Just recently launched locally is the newly facelifted Hyundai Tucson which we test here in its current top-range GLS model in Pepper Grey. The facelift brings the Tucson to the new updated corporate design language applied across the model range for 2019 which we first saw with the all-new Santa Fe launched a few months ago. Aside from the aesthetic upgrades inside and out, the biggest addition to the very potent 2.0-liter turbodiesel compact crossover is the mechanical transmission upgrade to 8-speed from the previous model’s 6-speed. However, the 8-speed gearbox is only applied to the diesel variants, the lower-spec gasoline variants will still use the 6-speed.
The design treatment is not as profound as the application to the Santa Fe, it is more of a linear evolution with the only clear tether to the new corporate identity being the front grille. The new alloys are fabulous, they look like they were inspired by units found on a BMW 7-series. The new 18 x 7J alloys use 225/55R18 98H Nexen NPriz RH7 tires. The new dashboard definitely looks better and it is highlighted by the new 7-inch central floating-type infotainment control display with a rear camera that uses dynamic guidelines to support the rear parking sonar. The driver seat is powered like before and I’m relieved to see that the rear passengers get air vents in the GLS model. The smart key with ignition feature is also carried over.
The Tucson thankfully is still packaged with a healthy dose of standard safety measures like ESC (Electronic Stability Control) with DBC (Downhill Brake Control) and HAC (Hill-Start Assist Control) together with ABS but with airbags only for the driver and front passenger. The GLS model also comes with standard front fog lamps but I am very disappointed that the new projector lights are still halogen instead of LED.
It all comes down to packaging. My frustration hits squarely on that once again. Hyundai is famously world-renowned for high-value products which makes them so successful. It is a real pity that Hyundai Philippines did not package the updated Tucson with more standard equipment that are found in considerably more affordable vehicles now. This is not the time to hold back from consumers who are fully aware of what their desired vehicles should come standard with especially with all the new competition in the market.
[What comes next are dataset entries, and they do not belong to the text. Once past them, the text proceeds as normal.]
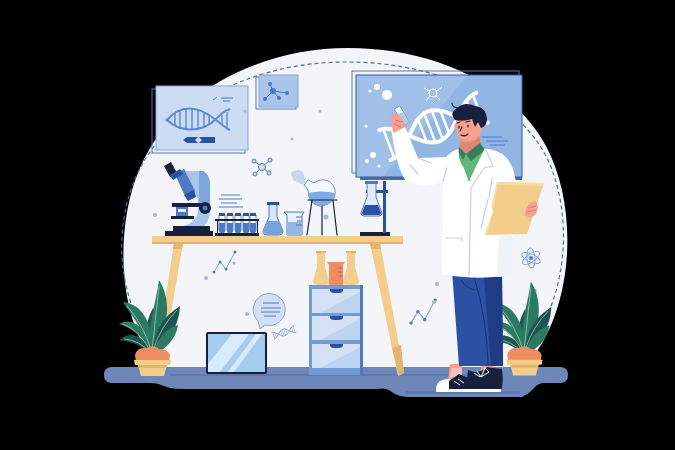
<!DOCTYPE html>
<html lang="en">
<head>
<meta charset="utf-8">
<title>Scientist in a laboratory</title>
<style>
:root{--night:#000;--paper:#f4f5f9;--white:#fff;--sky:#a9c6ea;--board:#92b6e3;--pale:#d5e2f4;--blue:#4c78c4;--royal:#2b50a4;--navy:#17213f;--floor:#6d87b9;--wood:#f3cd8b;--woodDark:#e3b46b;--skin:#f6a08d;--skinDark:#e58478;--leaf:#2d7a62;--leafDark:#1b5550;--shirt:#5fb97a;--orange:#f08c62}
html,body{margin:0;background:var(--night);overflow:hidden}
svg{display:block;width:675px;height:450px}
.night{fill:var(--night)}.paper{fill:var(--paper)}.white{fill:var(--white)}.sky{fill:var(--sky)}.board{fill:var(--board)}.pale{fill:var(--pale)}.blue{fill:var(--blue)}.royal{fill:var(--royal)}.navy{fill:var(--navy)}.floor{fill:var(--floor)}.wood{fill:var(--wood)}.wood-dark{fill:var(--woodDark)}.skin{fill:var(--skin)}.skin-dark{fill:var(--skinDark)}.leaf{fill:var(--leaf)}.leaf-dark{fill:var(--leafDark)}.shirt{fill:var(--shirt)}.orange{fill:var(--orange)}
.line{fill:none;stroke:var(--blue);stroke-width:1}
.soft{fill:none;stroke:#86a5d8;stroke-width:1}
.ink{fill:none;stroke:var(--navy);stroke-width:1.2;stroke-linecap:round;stroke-linejoin:round}
.fold{fill:none;stroke:#c3cfe4;stroke-width:1.2;stroke-linecap:round}
</style>
</head>
<body>
<svg viewBox="0 0 675 450" role="img" aria-label="A scientist in a white coat studies a sample beside a laboratory table">
<defs>
<g id="plant">
<path class="leaf-dark" d="M-2 0C-8-20-4-32 2-44C10-30 8-14 2 0Z"/>
<path class="leaf" d="M0-2C-4-26 4-44 8-72C22-50 16-22 4-4Z"/>
<path class="leaf" d="M-2-6C-10-26-18-34-28-50C-8-48 0-28 2-8Z"/>
<path class="leaf-dark" d="M2-6C6-26 14-36 29-46C28-26 18-12 4-2Z"/>
<path class="leaf" d="M-2-2C-10-18-20-24-32-28C-20-36-4-24 1-4Z"/>
<path class="leaf-dark" d="M-2 2C-10-8-20-10-31-12C-22-22-6-16 0 0Z"/>
<path class="leaf" d="M2 0C8-16 16-24 27-27C25-12 14-4 4 3Z"/>
<path d="M1 0Q4-30 8-66M0-2Q-8-28-24-46M2-2Q10-26 26-42M0 0Q-12-22-28-28M0 1Q-12-12-27-13" fill="none" stroke="#9bd0b1" stroke-width=".8"/>
<path class="orange" d="M-16 3Q-14-5-5-4Q3-8 8-3Q17-3 19 3L18 10H-15Z"/>
<path class="wood" d="M-17 8H20L19 13H16L13 24H-10L-13 13H-16Z"/>
<path class="wood-dark" d="M-13 13H16L15 16H-12Z"/>
</g>
<g id="helix" fill="none" stroke-linecap="round"><path stroke-width="4" d="M0-16C20-16 32 16 52 16S84-16 104-16M0 16C20 16 32-16 52-16S84 16 104 16"/><path stroke-width="2.5" d="M4-15V15M12-11V11M40-13V13M48-15V15M56-15V15M64-13V13M92-11V11M100-15V15"/></g>
<g id="molecule"><path class="line" d="M0 0L-8-6M0 0L8-7M0 0L-7 7M0 0L7 6"/><g fill="#d5e2f4" stroke="#4c78c4"><circle r="3.5"/><circle cx="-8" cy="-6" r="2"/><circle cx="8" cy="-7" r="2"/><circle cx="-7" cy="7" r="2"/><circle cx="7" cy="6" r="2"/></g></g>
<g id="chain"><path class="soft" d="M0 14L6 4L12 11L21-6"/><g class="blue"><circle cy="14" r="1.5"/><circle cx="6" cy="4" r="1.5"/><circle cx="12" cy="11" r="1.5"/><circle cx="21" cy="-6" r="1.5"/></g></g>
<g id="tall-flask"><path d="M-4-15H4V-1L8 13Q8 17 4 17H-4Q-8 17-8 13L-4-1Z"/><path d="M-5-16H5" stroke="#e3b46b" stroke-width="2"/></g>
<g id="tube"><path d="M-3 0H3V15Q3 18 0 18T-3 15Z" fill="#fff" stroke="#4c78c4" stroke-width=".8"/><path class="blue" d="M-3 8H3V15Q3 18 0 18T-3 15Z"/><path class="royal" d="M-3-2H3V1H-3Z"/></g>
<g id="drawer"><path fill="#bdd3f0" d="M0 0H48V24H0Z"/><path class="pale" d="M0 0H48V3L8 24H0Z"/><path class="royal" d="M18 0H31V2Q30 4 27 4H22Q19 4 18 2Z"/></g>
</defs>

<rect class="night" width="675" height="450"/>

<g id="backdrop">
<path class="paper" d="M160 368C120 330 112 232 140 168C172 92 260 48 348 48C434 48 512 84 546 146C580 210 574 314 524 368Z"/>
<path fill="none" stroke="#496fae" stroke-width="1.2" stroke-dasharray="4 3" d="M150 340C114 290 112 212 146 158C188 92 268 62 346 62C428 62 512 92 546 156C574 212 568 296 530 344"/>
<path class="floor" d="M112 367H560Q568 367 568 375T560 383H545Q538 383 534 388T522 397H410Q398 397 392 392T376 389H182Q170 389 164 386T150 383H112Q104 383 104 375T112 367Z"/>
<path fill="#526da2" opacity=".5" d="M170 374H500V376H170ZM405 391H520V394H405Z"/>
</g>

<g id="wall-charts">
<rect class="line" x="152" y="89" width="93" height="64"/>
<rect x="156" y="86" width="92" height="64" fill="#ccdcf2"/>
<rect class="soft" x="156" y="86" width="92" height="64"/>
<g fill="none" stroke="#5c8bd0" stroke-width="2"><path d="M166 121C183 101 201 108 216 120S226 128 230 130M166 119C181 134 203 132 216 119S226 112 230 109"/><path stroke-width="1.4" d="M175 113V126M180 111V129M186 109V130M192 109V130M198 110V129M204 113V127M209 116V124M222 115V125M227 112V128"/></g>
<path class="royal" d="M183 140L187 137H198L195 140L198 143H187ZM199 137H215V143H199L202 140Z"/>
<path class="line" d="M213 100L217 97M221 98H233M223 101H230"/>
<rect class="line" x="256" y="77" width="40" height="32"/>
<rect class="sky" x="259" y="75" width="39" height="32"/><rect class="soft" x="259" y="75" width="39" height="32"/>
<path class="line" d="M265 99L273 91L279 98M270 84L273 91L287 93"/>
<g class="blue"><circle cx="265" cy="99" r="2"/><circle cx="273" cy="91" r="3"/><circle cx="279" cy="98" r="2"/><circle cx="270" cy="84" r="2"/><circle cx="287" cy="93" r="2"/></g>
</g>

<g id="blackboard">
<rect class="line" x="352" y="71" width="167" height="102"/>
<path fill="#4d6c9f" d="M360 177H522V180H360Z"/>
<rect class="board" x="356" y="75" width="166" height="102"/>
<path fill="#a0c0e9" d="M356 75H468L382 177H356Z"/>
<rect fill="none" stroke="#345f9d" x="356" y="75" width="166" height="102"/>
<use href="#helix" stroke="#fff" transform="translate(385 145) rotate(-21)"/>
<g class="white"><circle cx="387" cy="95" r="5"/><circle cx="377" cy="87" r="3"/><circle cx="370" cy="91" r="1.5"/><circle cx="373" cy="155" r="3"/><circle cx="367" cy="161" r="2"/><circle cx="379" cy="166" r="1.5"/><circle cx="366" cy="126" r="1.5"/></g>
<g fill="none" stroke="#fff"><circle cx="433" cy="93" r="4"/><path d="M429 91L424 88M437 91L442 87M430 96L426 101M436 96L440 100"/></g>
<path class="line" d="M482 137H502M486 141H508M490 145H505"/>
</g>

<g id="wall-doodles">
<use href="#molecule" x="262" y="167"/>
<use href="#chain" x="214" y="258"/><use href="#chain" transform="translate(411 307) scale(1.15)"/>
<g class="soft" transform="translate(531 258)"><ellipse rx="10" ry="4" transform="rotate(25)"/><ellipse rx="10" ry="4" transform="rotate(85)"/><ellipse rx="10" ry="4" transform="rotate(145)"/><circle r="2" fill="#4c78c4"/></g>
<use href="#helix" stroke="#86a5d8" transform="translate(273 336) rotate(-18) scale(.22)"/>
<path fill="#d3e0f4" stroke="#89a6d6" d="M258 321A16 16 0 1 1 265 325L260 329Z"/>
<path class="line" d="M263 303H279M261 308H281M261 312H280M264 316H276"/>
<g fill="#9bb7e2"><circle cx="245" cy="111" r="1.5"/><circle cx="326" cy="217" r="2.5"/><circle cx="206" cy="278" r="2"/><circle cx="247" cy="314" r="2"/><circle cx="234" cy="263" r="1.5"/><circle cx="320" cy="111" r="1.5"/><circle cx="524" cy="222" r="2"/><circle cx="437" cy="284" r="2"/><circle cx="535" cy="291" r="2"/><circle cx="155" cy="215" r="2"/><circle cx="292" cy="139" r="1.5"/><circle cx="434" cy="302" r="2"/></g>
<path class="line" d="M221 195H240M219 199H242M221 203H237M219 207H243"/>
</g>

<g id="table">
<path class="wood" d="M174 243H183L164 354H157ZM370 243H380L404 372L398 376Z"/>
<path class="wood-dark" d="M174 243H183L182 249H173ZM370 243H380L381 249H371ZM392 348L401 345L404 373L399 376Z"/>
<rect class="wood" x="152" y="236" width="251" height="8"/>
<path class="wood-dark" d="M152 242H403V244H152Z"/>
</g>

<use href="#plant" x="151" y="352"/>
<use href="#plant" transform="translate(523 352) scale(.98)"/>

<g id="microscope">
<path class="navy" d="M165 231H213V236H165ZM173 226H210V232H173Z"/>
<path class="sky" d="M183 171H203Q210 174 210 186V206Q211 219 204 226H184Q196 222 198 212V198L188 190Z"/>
<path fill="#7ca5dc" d="M199 171H203Q210 174 210 186V204H199Z"/>
<path class="blue" d="M175 174L184 169L195 191L185 196Z"/>
<path class="navy" d="M164 166L171 162L177 173L170 177Z"/>
<path class="royal" d="M170 175L180 169L183 174L173 180ZM184 195L194 190L196 197L188 201Z"/>
<path class="navy" d="M172 203H202V207H172ZM171 216H194V219H171Z"/>
<path class="blue" d="M176 207H188V216H176Z"/><path class="white" d="M178 209H186V212H178Z"/>
<circle class="navy" cx="205" cy="208" r="6"/><circle class="blue" cx="205" cy="208" r="2.5"/>
</g>

<g id="glassware">
<use href="#tube" x="222" y="215"/><use href="#tube" x="230" y="215"/><use href="#tube" x="238" y="215"/><use href="#tube" x="246" y="215"/><use href="#tube" x="253" y="215"/>
<path class="navy" d="M215 219H259V221H215ZM215 233H259V236H215ZM217 220H218V235H217ZM257 220H258V235H257Z"/>
<path fill="#d6e6f9" stroke="#4c78c4" d="M269 204H277V217L283 231Q283 235 279 235H267Q263 235 263 231L269 217Z"/>
<path fill="#76a2df" d="M267 221H279L283 231Q283 235 279 235H267Q263 235 263 231Z"/><path class="royal" d="M267 202H279V205H267Z"/>
<path fill="#eaf2fd" stroke="#4c78c4" d="M284 212H304L302 215V235H287V215Z"/><path fill="#91b7e8" d="M287 222H302V235H287Z"/><path class="line" d="M296 217H302M297 221H302M296 225H302"/>
<g fill="#ccd7e9"><circle cx="298" cy="176" r="6"/><circle cx="302" cy="180" r="4"/><circle cx="294" cy="174" r="3"/></g>
<path fill="#f3f8ff" stroke="#6d95d4" d="M304 185L308 180L314 183Q322 177 330 182Q338 189 334 198Q329 206 320 206Q308 204 308 190Z"/>
<path fill="#81aae2" d="M308 193Q321 190 335 193Q333 205 321 206Q309 205 308 193Z"/>
<path class="ink" stroke-width="2" d="M308 200H337M312 200L307 235M333 200L337 235M322 206V235"/>
<path class="navy" d="M360 232H390V236H360Z"/><path class="royal" d="M383 181H386V233H383ZM366 190H388V193H366Z"/>
<path fill="#e0ecfb" stroke="#4c78c4" d="M367 183H376V197L382 213Q382 216 379 216H364Q361 216 361 213L367 197Z"/>
<path class="royal" d="M365 205H378L381 213Q381 215 379 215H364Q362 215 362 213Z"/><path class="blue" d="M365 181H378V184H365Z"/>
</g>

<g id="cabinet">
<use href="#tall-flask" class="wood" x="321" y="268"/><use href="#tall-flask" class="wood" x="351" y="268"/>
<path class="orange" d="M327 262H345L343 265V286H329V265Z"/><path stroke="#c86643" d="M338 268H343M338 272H343M338 276H343"/>
<rect x="309" y="285" width="54" height="90" fill="#7199d3"/><path class="blue" d="M360 285H363V375H360Z"/>
<use href="#drawer" x="312" y="289"/><use href="#drawer" x="312" y="316"/><use href="#drawer" x="312" y="344"/>
</g>

<g id="glass-panel">
<rect class="navy" x="206" y="332" width="61" height="42" rx="2"/><rect x="208" y="334" width="57" height="38" fill="#a5cdf0"/>
<path fill="#d6ebfb" d="M232 334H249L220 372H208V364ZM256 334H262L234 372H228Z"/>
</g>

<g id="scientist">
<path class="skin" d="M450 364H462V380H448ZM482 364H493V373H480Z"/>
<path fill="#f4c1c0" d="M452 368H462V377H450Z"/>
<path class="royal" d="M452 270H502L503 366H459Z"/>
<path fill="#1f3d85" d="M484 276H502L503 366H491Z"/><path fill="none" stroke="#18336f" d="M474 277Q487 318 488 365M461 280Q466 288 474 290"/>
<path class="navy" d="M468 370Q479 375 487 367L502 369Q504 383 501 391H466Z"/>
<path class="white" d="M436 388Q437 379 449 379L456 382L453 391H437Z"/>
<path class="navy" d="M449 381L459 374L471 379V392H449Z"/><path class="white" d="M436 389H501V392H436Z"/>
<path d="M454 381L460 385M458 379L464 383M474 373L480 377" stroke="#fff"/>
<path fill="none" stroke="#fff" d="M481 377L485 368L489 372L481 377L477 371"/>

<path class="skin" d="M391 117Q394 112 400 112L407 118Q409 124 405 129L400 136L393 132Z"/>
<path class="white" d="M392 134L405 127L418 158L446 157Q453 149 463 148L489 149Q507 152 513 169L522 207L512 239V275Q477 281 442 274L443 181Q424 190 406 181Q397 169 392 134Z"/>
<path fill="#eef2f9" d="M499 236H512V275Q505 277 497 277Z"/>
<path class="fold" d="M418 158L431 163M443 181L447 168M471 189L469 276M446 238H462V241M492 178L489 198M410 165L418 174"/>
<path class="skin-dark" d="M461 135H479L482 153L469 166L459 151Z"/>
<path class="shirt" d="M459 147L466 154L480 143L487 151L477 181H468L459 158Z"/>
<path fill="#377f59" d="M466 154L480 143L485 150L471 161ZM459 147L466 154L463 160L458 152Z"/>
<path class="white" d="M485 148L493 166L484 168L473 188L470 179ZM459 149L457 164L463 166L469 182L462 170L453 163Z"/>
<path class="fold" d="M486 150L493 166L484 168L471 188"/>
<path class="skin" d="M457 119Q462 111 477 118L482 127Q480 142 466 142Q456 141 457 130L454 127Z"/>
<path class="skin" d="M478 122Q485 119 484 127Q482 132 477 131Z"/>
<path class="navy" d="M455 120Q449 113 457 108Q465 101 475 106Q486 107 487 119Q487 126 481 128L478 122L475 127L472 119Q463 122 455 120Z"/>
<path class="ink" stroke-width="1.6" d="M459 108Q452 108 452 103M459 126V128M468 125V127M457 123L460 122M466 122L470 121M461 135Q465 137 468 134M462 127L460 131"/>
<path class="white" d="M394 109L400 106L409 122L405 125Z" stroke="#6d95d4"/>
<path fill="#a8cced" d="M398 114L403 112L409 122L405 125Z"/>
<path class="skin" d="M391 117L398 114L403 119L402 122L396 121L402 125L400 129L393 128Z"/>
<path fill="none" stroke="#d6756b" d="M395 120L402 122M394 124L401 127"/>

<path class="wood" d="M497 182L544 183L527 234L485 235Z"/>
<path fill="#f9dca4" d="M497 182L544 183L543 186L498 185L488 233L485 235Z"/>
<path class="skin" d="M526 208Q530 201 536 201L538 207L536 214L530 218L525 215Z"/>
<path fill="none" stroke="#d6756b" stroke-width=".8" d="M528 208L536 206M527 212L536 210"/>
<path class="white" d="M488 196L493 212L486 230L478 229Z"/>
<path class="fold" d="M488 199L481 228"/>
</g>
</svg>
</body>
</html>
I am confident though that Hyundai Philippines will get their groove back on very soon. The Tucson, especially with the new gearbox applied to their overachieving 2.0-liter turbodiesel, could easily be a commercial success with the correct packaging. It is still a very strong and fuel-efficient everyday road warrior with good handling, strong brakes, combined with a potent mid-range punch. But at this price it should come with considerably more standard equipment.
|Cylinder Head||dohc 16V|
|Fuel Injector||Direct Injection Intercooled Turbodiesel|
|Max Power (bhp @ rpm)||182 bhp @ 4000 rpm|
|Max Torque (lb/ft @ rpm)||295 lb ft @ 1750-2750 rpm|
|Top Speed||210 km/h (130 mph)|
|0-100 km/h | 0-62 mph||9.1 sec.|
Fuel consumption and CO2 emissions
|Fuel Milage (km/l)||22 km/L overall|
|Price as Tested (PHP)||Php 1,835,000.00|
|What's Great||Excellent powerplant and new 8-speed gearbox, comfortable, lovely alloys.|
|What's Not So||Halogen headlights, heady sticker price, too abridged standard trim, no cruise control.|
|C! Editors Rating||9.5/10|